━━━━━ TASK INPUT ━━━━━

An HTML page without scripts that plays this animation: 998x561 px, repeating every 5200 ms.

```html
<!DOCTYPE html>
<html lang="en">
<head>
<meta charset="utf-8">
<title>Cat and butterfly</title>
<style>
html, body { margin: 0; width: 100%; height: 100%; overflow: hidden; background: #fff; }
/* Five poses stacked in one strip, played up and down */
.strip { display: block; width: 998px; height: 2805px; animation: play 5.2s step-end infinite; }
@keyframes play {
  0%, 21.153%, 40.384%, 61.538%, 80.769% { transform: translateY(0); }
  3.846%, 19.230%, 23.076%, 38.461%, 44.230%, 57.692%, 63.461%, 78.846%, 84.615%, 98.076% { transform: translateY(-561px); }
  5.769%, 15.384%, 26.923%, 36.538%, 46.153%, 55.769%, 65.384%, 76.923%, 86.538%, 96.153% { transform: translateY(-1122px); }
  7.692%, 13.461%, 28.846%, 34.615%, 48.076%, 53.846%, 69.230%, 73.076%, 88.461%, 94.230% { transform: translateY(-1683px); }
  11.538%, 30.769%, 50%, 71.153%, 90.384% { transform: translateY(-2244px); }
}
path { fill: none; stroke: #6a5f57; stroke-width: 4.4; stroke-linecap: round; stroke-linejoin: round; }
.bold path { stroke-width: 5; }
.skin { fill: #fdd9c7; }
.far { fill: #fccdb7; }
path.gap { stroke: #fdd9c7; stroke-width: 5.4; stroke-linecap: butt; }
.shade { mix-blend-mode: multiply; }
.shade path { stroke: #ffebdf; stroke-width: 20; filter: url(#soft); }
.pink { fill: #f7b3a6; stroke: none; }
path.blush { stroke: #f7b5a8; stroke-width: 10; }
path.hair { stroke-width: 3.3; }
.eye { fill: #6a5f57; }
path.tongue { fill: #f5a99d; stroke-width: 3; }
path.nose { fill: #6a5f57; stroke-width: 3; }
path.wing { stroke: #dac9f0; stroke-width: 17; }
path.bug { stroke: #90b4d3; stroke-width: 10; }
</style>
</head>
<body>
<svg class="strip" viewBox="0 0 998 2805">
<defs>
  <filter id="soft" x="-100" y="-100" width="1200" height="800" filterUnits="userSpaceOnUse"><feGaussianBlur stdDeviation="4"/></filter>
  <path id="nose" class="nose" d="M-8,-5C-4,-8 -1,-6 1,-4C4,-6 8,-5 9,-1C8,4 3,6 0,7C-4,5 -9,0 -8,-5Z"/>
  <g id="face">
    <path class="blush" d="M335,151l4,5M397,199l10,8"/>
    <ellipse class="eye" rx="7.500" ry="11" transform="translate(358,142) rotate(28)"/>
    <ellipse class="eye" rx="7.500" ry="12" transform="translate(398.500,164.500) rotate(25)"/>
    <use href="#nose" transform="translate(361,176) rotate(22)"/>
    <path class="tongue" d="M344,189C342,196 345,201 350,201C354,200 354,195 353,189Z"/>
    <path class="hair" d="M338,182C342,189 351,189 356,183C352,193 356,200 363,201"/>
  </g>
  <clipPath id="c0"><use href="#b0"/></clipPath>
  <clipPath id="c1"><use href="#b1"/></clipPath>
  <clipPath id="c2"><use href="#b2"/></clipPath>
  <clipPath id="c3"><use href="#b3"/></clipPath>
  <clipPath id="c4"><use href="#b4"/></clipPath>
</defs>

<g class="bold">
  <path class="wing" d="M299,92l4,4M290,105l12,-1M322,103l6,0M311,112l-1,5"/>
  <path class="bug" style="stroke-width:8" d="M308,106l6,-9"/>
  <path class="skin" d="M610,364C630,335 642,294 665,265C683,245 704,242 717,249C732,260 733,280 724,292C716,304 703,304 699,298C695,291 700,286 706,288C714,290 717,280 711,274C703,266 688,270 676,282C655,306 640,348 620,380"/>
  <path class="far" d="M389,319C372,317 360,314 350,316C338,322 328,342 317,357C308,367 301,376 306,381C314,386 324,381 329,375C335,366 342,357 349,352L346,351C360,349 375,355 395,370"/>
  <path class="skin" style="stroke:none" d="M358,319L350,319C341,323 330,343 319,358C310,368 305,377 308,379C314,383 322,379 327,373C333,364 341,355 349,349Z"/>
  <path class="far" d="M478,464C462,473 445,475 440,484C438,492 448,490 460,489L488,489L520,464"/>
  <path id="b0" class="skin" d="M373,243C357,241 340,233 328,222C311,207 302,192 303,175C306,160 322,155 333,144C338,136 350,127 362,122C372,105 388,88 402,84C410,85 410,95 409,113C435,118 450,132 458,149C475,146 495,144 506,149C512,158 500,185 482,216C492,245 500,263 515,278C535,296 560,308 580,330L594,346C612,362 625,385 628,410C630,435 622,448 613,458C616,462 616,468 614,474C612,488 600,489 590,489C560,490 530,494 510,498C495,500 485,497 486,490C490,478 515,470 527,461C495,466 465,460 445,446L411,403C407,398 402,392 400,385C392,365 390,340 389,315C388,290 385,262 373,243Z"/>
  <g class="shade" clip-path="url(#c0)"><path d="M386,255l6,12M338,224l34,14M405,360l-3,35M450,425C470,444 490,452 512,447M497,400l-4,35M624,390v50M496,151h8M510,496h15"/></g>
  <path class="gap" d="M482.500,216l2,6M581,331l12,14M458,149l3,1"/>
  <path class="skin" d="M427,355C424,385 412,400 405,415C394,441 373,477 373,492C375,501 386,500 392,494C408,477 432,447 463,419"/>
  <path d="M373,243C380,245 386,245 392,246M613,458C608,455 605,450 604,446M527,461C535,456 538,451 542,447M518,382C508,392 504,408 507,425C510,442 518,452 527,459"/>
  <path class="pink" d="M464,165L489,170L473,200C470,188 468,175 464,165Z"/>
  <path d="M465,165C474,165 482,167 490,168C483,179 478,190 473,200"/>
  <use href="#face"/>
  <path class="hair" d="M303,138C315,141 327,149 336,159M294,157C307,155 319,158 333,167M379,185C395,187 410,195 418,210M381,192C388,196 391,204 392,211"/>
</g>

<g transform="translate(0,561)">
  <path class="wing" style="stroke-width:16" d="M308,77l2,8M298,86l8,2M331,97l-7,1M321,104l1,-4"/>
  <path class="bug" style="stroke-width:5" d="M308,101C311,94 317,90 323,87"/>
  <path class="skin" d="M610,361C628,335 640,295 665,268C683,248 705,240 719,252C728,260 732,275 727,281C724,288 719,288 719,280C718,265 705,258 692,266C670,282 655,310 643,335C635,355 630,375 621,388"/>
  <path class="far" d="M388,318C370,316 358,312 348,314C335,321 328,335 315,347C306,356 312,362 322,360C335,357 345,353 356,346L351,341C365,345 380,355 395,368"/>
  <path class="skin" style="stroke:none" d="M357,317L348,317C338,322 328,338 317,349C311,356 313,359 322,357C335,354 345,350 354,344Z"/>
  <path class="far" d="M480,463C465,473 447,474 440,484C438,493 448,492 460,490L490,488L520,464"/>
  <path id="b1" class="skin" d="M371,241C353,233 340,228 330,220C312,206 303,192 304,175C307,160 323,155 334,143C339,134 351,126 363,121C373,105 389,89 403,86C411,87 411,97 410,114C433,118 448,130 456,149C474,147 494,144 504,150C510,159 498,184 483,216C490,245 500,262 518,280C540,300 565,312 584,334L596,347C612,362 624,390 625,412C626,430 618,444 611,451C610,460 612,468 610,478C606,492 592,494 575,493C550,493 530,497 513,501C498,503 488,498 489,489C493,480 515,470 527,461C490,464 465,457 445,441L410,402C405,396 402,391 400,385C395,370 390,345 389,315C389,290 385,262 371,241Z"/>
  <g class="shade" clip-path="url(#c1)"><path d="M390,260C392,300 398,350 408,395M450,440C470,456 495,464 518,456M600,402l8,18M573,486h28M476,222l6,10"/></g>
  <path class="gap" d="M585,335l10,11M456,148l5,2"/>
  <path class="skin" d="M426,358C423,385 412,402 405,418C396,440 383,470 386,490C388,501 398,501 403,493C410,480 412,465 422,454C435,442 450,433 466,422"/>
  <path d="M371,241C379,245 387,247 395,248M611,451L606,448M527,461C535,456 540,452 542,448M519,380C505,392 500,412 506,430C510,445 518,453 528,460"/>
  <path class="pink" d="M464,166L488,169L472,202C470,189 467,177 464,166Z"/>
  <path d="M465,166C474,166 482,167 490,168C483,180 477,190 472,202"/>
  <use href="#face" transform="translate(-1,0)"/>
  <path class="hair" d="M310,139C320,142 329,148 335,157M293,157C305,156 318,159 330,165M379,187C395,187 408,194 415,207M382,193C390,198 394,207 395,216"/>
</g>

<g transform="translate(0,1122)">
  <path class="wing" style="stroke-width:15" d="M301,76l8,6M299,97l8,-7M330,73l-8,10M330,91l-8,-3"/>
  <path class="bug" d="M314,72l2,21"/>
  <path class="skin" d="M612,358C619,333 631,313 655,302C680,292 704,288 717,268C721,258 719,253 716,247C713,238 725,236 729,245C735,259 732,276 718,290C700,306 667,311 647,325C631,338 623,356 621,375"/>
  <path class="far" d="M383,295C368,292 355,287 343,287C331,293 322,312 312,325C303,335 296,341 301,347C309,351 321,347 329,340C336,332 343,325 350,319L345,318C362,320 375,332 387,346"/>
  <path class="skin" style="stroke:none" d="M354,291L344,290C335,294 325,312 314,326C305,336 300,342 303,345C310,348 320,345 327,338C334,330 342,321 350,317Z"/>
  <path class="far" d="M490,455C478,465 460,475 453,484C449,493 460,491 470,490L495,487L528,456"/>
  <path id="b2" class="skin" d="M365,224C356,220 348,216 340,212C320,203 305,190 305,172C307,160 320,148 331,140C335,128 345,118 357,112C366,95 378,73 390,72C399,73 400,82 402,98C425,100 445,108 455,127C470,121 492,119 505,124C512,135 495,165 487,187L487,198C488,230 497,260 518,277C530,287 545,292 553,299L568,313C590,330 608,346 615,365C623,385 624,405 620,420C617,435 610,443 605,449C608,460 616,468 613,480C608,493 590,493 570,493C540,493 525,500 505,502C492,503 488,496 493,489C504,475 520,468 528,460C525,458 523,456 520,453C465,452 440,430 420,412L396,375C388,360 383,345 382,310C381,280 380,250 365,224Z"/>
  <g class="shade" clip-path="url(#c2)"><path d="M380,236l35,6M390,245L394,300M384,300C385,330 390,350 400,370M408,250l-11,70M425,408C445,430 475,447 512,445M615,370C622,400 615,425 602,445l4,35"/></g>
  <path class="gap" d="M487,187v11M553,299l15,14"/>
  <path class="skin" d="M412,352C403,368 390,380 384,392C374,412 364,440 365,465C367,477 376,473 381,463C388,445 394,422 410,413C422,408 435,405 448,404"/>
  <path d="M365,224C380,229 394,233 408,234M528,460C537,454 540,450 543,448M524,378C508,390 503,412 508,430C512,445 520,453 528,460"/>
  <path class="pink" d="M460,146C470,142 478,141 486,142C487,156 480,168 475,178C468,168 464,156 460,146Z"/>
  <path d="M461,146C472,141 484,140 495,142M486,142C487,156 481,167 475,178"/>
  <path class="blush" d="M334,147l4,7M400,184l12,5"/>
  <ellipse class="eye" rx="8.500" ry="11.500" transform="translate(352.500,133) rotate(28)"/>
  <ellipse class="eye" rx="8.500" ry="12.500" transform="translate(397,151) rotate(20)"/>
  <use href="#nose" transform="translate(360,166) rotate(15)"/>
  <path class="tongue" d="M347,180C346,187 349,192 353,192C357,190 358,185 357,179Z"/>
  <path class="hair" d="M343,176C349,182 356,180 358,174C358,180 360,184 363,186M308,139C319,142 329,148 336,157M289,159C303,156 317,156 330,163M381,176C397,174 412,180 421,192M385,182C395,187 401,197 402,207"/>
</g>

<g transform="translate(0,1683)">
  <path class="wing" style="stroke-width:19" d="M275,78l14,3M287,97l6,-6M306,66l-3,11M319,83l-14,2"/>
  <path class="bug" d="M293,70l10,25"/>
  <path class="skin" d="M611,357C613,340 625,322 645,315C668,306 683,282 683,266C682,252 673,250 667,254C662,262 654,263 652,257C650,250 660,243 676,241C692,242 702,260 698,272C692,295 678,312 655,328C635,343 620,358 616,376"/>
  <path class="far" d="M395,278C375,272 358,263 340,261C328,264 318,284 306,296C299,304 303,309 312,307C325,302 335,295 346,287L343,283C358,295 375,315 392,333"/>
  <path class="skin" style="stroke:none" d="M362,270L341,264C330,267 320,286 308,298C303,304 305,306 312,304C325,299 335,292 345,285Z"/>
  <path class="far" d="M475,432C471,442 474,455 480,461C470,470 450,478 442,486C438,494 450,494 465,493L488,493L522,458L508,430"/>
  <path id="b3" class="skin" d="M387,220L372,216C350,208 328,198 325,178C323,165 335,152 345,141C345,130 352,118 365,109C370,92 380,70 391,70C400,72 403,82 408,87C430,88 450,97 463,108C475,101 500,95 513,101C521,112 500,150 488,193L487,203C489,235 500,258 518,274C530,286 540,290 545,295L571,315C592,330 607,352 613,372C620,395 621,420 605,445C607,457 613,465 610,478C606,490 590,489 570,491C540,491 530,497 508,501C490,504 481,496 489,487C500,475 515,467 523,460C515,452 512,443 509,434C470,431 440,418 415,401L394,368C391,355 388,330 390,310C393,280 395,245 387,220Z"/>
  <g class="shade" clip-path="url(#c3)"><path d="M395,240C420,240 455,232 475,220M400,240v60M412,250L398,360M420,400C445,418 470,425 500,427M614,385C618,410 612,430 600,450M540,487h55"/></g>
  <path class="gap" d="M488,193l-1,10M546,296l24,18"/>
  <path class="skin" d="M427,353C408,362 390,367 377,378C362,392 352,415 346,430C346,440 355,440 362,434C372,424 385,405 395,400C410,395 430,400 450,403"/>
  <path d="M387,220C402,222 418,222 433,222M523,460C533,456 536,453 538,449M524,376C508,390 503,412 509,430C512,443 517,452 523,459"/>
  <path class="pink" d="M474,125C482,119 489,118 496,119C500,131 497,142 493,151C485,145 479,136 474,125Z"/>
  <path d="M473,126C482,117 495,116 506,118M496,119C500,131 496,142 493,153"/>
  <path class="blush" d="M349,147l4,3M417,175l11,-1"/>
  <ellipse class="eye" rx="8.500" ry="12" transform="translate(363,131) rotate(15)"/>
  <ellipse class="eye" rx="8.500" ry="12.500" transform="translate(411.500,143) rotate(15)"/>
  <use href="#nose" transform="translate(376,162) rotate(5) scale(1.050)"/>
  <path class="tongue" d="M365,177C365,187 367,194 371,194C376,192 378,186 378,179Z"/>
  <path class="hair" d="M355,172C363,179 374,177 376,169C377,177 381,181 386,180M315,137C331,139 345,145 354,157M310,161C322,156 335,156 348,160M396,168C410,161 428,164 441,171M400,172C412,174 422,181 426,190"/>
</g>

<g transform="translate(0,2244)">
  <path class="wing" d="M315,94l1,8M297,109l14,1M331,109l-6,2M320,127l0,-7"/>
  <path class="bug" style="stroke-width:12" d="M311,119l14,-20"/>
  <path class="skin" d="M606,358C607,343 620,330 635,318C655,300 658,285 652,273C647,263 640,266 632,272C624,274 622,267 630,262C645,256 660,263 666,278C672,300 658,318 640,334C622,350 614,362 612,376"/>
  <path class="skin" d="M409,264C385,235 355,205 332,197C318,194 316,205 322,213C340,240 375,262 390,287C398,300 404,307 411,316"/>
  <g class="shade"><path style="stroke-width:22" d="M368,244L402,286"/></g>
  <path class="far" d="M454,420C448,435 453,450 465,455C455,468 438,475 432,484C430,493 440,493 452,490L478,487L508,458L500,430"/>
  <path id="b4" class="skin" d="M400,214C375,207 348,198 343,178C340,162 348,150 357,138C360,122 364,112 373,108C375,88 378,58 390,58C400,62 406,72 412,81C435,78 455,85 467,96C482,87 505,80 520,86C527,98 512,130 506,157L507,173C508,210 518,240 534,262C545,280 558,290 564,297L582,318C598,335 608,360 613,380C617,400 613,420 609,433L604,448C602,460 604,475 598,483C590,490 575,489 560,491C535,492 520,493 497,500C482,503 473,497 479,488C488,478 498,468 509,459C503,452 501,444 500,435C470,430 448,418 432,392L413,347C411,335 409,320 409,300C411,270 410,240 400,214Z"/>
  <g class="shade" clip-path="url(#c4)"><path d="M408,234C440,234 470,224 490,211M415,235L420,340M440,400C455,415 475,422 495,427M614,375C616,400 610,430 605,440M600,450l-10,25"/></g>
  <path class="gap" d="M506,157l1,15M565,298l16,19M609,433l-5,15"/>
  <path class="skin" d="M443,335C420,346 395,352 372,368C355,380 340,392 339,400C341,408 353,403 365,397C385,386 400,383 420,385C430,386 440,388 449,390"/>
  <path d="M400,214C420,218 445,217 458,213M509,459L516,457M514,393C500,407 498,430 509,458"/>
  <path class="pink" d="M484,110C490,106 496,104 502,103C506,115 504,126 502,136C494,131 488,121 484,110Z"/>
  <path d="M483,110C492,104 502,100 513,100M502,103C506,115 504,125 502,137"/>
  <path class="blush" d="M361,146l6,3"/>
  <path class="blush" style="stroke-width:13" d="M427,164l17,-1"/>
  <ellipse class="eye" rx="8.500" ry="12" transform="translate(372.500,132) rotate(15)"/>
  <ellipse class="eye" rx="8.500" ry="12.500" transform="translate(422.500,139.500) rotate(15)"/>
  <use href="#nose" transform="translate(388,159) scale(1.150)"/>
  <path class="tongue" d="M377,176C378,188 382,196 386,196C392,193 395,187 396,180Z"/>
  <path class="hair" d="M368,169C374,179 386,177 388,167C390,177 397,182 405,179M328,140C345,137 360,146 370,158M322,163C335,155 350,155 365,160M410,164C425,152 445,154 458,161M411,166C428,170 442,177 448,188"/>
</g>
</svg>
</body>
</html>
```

━━━━━

> _TASK INSTRUCTIONS_
The lines above that hold "clipPath" are the result; show every one of them.

> _EXERCISE OUTPUT_
  <clipPath id="c0"><use href="#b0"/></clipPath>
  <clipPath id="c1"><use href="#b1"/></clipPath>
  <clipPath id="c2"><use href="#b2"/></clipPath>
  <clipPath id="c3"><use href="#b3"/></clipPath>
  <clipPath id="c4"><use href="#b4"/></clipPath>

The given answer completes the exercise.